■ **WHAT IS NEEDED**
Lines with the word "tone" are the answer; copy each of them from the data below.

■ **DATA FOR REVIEW**
--- START ---

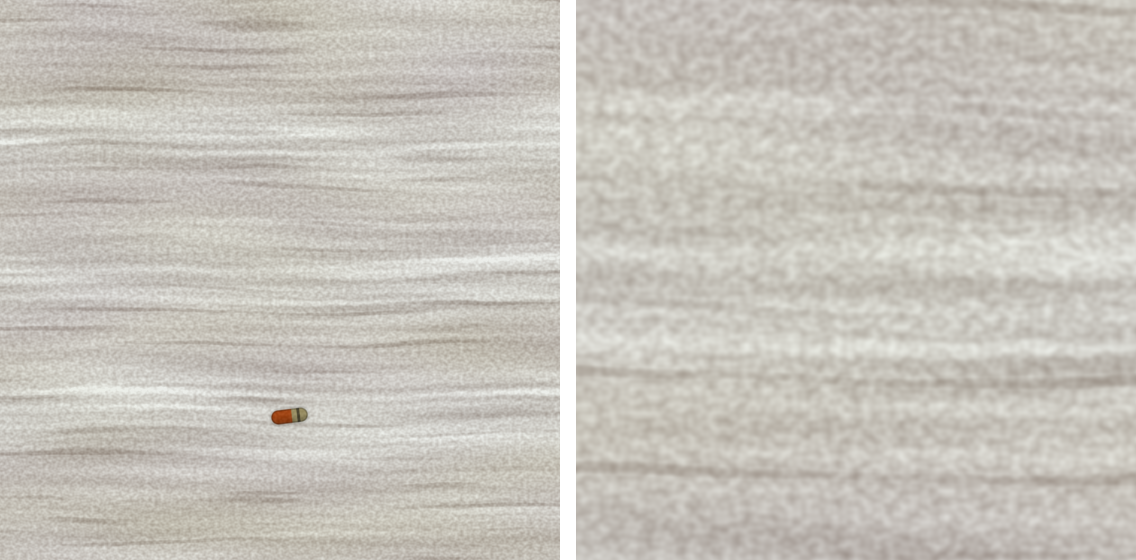
Left: the whole. Right: its middle third, enlarged.
This texture is drawn by a Shadertoy shader. Its source:

```glsl
// Pale, bleached wood with fine horizontal grain and a small two-tone capsule lying on it.

vec2 gradientAt(ivec2 cell) {
    uvec2 h = uvec2(cell) * uvec2(1597u, 7919u);
    uint n = (h.x ^ (h.y << 7)) * 747796405u + 2891336453u;
    n = ((n >> 15) ^ n) * 277803737u;
    n = (n >> 13) ^ n;
    float angle = float(n & 65535u) * 6.2832 / 65536.0;
    return vec2(cos(angle), sin(angle));
}

float gradientNoise(vec2 p) {
    ivec2 i = ivec2(floor(p));
    vec2 f = fract(p);
    vec2 u = f * f * f * (f * (f * 6.0 - 15.0) + 10.0);
    float a = dot(gradientAt(i), f);
    float b = dot(gradientAt(i + ivec2(1, 0)), f - vec2(1, 0));
    float c = dot(gradientAt(i + ivec2(0, 1)), f - vec2(0, 1));
    float d = dot(gradientAt(i + ivec2(1, 1)), f - vec2(1, 1));
    return mix(mix(a, b, u.x), mix(c, d, u.x), u.y);
}

vec3 wood(vec2 uv) {
    // Gentle waviness of the fibres
    vec2 p = uv;
    p.y += 0.018 * gradientNoise(uv * vec2(2.3, 4.0) + 5.0);
    p.y += 0.003 * gradientNoise(uv * vec2(11.0, 19.0) + 31.0);

    // Broad pale bands, fading towards the top and bottom
    float band = 0.5 + 0.5 * cos(25.13 * p.y);
    band *= smoothstep(0.06, 0.2, p.y) * smoothstep(0.98, 0.84, p.y);
    band = clamp(band + 0.7 * gradientNoise(p * vec2(1.8, 9.0) + 13.0), 0.0, 1.0);

    // Long streaks, bright fibres and thin dark pores
    float streak = gradientNoise(p * vec2(1.7, 57.0) + 40.0)
                 + 0.5 * gradientNoise(p * vec2(4.0, 93.0) + 71.0);
    float fibre = smoothstep(0.05, 0.38, gradientNoise(p * vec2(2.2, 49.0) + 90.0));
    float pore = smoothstep(0.18, 0.5, gradientNoise(p * vec2(3.2, 67.0) + 120.0));
    float patches = gradientNoise(p * vec2(2.5, 16.0) + 150.0);

    // Fine mottling
    float speckle = gradientNoise(uv * vec2(105.0, 135.0) + 200.0)
                  + gradientNoise(uv * vec2(185.0, 215.0) + 300.0);

    float tone = 0.46 + 0.2 * band + 0.3 * patches
               + 0.6 * (0.45 + 0.7 * band) * streak
               + 0.32 * fibre * (0.35 + 0.65 * band)
               - 0.42 * pore + 0.36 * speckle;
    vec3 color = mix(vec3(0.66, 0.635, 0.605), vec3(0.87, 0.875, 0.855), min(tone, 1.25));

    // Tan and pinkish drift, weaker on the pale bands
    float warmth = gradientNoise(uv * vec2(3.0, 8.0) + 400.0);
    color += (1.0 - 0.7 * band) * (vec3(0.008, 0.0, -0.006) + warmth * vec3(0.0, 0.006, -0.035));
    return color;
}

void mainImage(out vec4 fragColor, in vec2 fragCoord) {
    vec2 uv = fragCoord / iResolution.y;
    vec3 color = wood(uv);

    // Capsule in its own tilted frame
    vec2 q = uv - vec2(0.517, 0.257);
    q = mat2(cos(0.12), -sin(0.12), sin(0.12), cos(0.12)) * q;
    float dist = length(q - vec2(clamp(q.x, -0.02, 0.02), 0.0)) - 0.0125;
    float soft = max(0.0015, 1.0 / iResolution.y);

    // Rust and olive halves, dark seam, rounded shading
    vec3 shell = mix(vec3(0.60, 0.26, 0.08), vec3(0.58, 0.54, 0.38), smoothstep(-soft, soft, q.x - 0.004));
    shell *= 1.0 - 0.5 * smoothstep(0.004, 0.001, abs(q.x - 0.016));
    shell *= 0.85 + 0.2 * smoothstep(-0.012, 0.006, q.y);
    shell *= 1.0 - 0.3 * smoothstep(-0.004, 0.0, dist);
    shell += 0.06 * gradientNoise(uv * 190.0);

    color *= 1.0 - 0.12 * smoothstep(0.006, 0.0, dist);
    color = mix(color, shell, smoothstep(soft, -soft, dist));
    fragColor = vec4(color, 1.0);
}
```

--- END ---

■ **OUTPUT OF THE TASK**
// Pale, bleached wood with fine horizontal grain and a small two-tone capsule lying on it.
    float tone = 0.46 + 0.2 * band + 0.3 * patches
    vec3 color = mix(vec3(0.66, 0.635, 0.605), vec3(0.87, 0.875, 0.855), min(tone, 1.25));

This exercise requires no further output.